The Association for Savings and Investment South Africa (Asisa) on Tuesday confirmed that it will be closing the Fundisa education unit trust fund at the end of March 2023, saying the fund no longer incentivises investors to support the education of children from low-income households.
The low-risk, interest-bearing unit trust fund, which has been in existence for almost 15 years, was launched by the former Association of Collective Investments (ACI) in partnership with the Department of Higher Education and Training (DHET) and the National Student Financial Aid Scheme (NSFAS) to assist with funding for the tertiary education of students from lower-income households.
However, with NSFAS expanding its mandate in 2018 by phasing in fully subsidised bursaries for disadvantaged students from families with an annual household income of R350 000 or less and the Ikusasa Student Financial Aid Programme (ISFAP) providing bursaries to students from families with an annual income of R600 000 or less, the demand for Fundisa’s existence has dwindled.
Realising the imminent closure of the fund, the association took the decision to halt the application of new investors to Fundisa in February 2018.
The fund, which applies a household income means test of R180 000 for beneficiaries and accepted a minimum investment of R40, included a unique bonus offering where investments in the fund were enhanced by up to 25% annually to a maximum of R600 per beneficiary.
Since inception the fund has allocated R48 million in bonus payments to investor accounts.
Asisa CEO Leon Campher says that the 10 963 investors who are still investing in the fund on behalf of low-income households have eight months to conclude investments.
“Qualifying investors would have received their share of the 2021 bonus allocations of R1.2 million last month and we are giving them eight months’ notice that the Fundisa fund will be closing for new contributions at the end of September 2022 to ensure that no one is prejudiced,” Campher says.
He adds that those who continue investing will receive their bonus payments for the year.

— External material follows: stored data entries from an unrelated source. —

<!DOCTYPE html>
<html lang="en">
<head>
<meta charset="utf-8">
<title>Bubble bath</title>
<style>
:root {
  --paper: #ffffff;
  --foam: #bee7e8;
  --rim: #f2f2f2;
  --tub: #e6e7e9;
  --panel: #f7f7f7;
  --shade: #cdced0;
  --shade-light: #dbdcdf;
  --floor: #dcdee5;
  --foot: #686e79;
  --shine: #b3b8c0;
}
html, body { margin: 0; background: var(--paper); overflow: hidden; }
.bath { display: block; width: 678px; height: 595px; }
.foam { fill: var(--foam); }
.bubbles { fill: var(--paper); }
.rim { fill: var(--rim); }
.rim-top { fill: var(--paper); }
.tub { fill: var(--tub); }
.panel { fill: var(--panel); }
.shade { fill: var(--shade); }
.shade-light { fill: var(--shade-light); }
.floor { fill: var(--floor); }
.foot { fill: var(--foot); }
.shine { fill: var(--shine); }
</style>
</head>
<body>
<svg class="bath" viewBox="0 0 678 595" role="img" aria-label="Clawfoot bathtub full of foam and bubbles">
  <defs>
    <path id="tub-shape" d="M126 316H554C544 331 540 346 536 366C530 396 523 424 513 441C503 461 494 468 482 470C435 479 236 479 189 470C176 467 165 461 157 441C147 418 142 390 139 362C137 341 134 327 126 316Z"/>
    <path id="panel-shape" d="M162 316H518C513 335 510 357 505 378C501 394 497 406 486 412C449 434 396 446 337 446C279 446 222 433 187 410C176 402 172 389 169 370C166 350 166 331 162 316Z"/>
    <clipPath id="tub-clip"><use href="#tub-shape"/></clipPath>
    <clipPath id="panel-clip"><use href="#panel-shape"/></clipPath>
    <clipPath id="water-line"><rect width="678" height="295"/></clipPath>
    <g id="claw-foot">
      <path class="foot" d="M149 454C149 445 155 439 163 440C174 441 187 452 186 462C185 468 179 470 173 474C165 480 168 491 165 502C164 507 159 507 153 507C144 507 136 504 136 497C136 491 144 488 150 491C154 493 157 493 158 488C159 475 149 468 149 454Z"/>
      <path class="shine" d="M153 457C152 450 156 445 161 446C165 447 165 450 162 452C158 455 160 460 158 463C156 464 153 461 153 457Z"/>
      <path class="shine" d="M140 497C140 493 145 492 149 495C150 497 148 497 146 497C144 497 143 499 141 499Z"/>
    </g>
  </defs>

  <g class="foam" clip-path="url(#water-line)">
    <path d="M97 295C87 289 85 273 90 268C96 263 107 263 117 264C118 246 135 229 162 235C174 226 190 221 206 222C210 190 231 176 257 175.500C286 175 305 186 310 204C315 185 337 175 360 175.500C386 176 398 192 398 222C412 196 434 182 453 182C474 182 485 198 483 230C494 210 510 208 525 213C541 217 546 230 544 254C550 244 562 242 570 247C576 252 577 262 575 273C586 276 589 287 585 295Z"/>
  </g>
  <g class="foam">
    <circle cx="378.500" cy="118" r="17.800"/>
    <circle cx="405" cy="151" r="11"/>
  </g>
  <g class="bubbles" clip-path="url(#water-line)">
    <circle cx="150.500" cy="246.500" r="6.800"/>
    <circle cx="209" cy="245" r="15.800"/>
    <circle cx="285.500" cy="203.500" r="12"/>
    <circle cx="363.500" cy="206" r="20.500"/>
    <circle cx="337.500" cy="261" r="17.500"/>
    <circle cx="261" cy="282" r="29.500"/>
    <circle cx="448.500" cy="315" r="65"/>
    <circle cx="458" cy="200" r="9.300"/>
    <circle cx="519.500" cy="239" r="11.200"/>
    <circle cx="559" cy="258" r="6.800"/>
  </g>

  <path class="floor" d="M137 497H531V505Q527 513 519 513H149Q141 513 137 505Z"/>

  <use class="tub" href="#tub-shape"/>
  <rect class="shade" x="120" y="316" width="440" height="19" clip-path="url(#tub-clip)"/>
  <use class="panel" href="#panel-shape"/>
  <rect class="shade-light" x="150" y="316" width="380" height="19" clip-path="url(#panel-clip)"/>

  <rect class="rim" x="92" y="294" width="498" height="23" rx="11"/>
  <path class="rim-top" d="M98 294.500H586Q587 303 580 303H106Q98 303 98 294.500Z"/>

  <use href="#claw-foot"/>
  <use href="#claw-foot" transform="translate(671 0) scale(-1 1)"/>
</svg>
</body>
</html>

“While we cannot force investors to use this money for what it was intended, namely to fund a child’s education, we hope that people will do the right thing,” he added.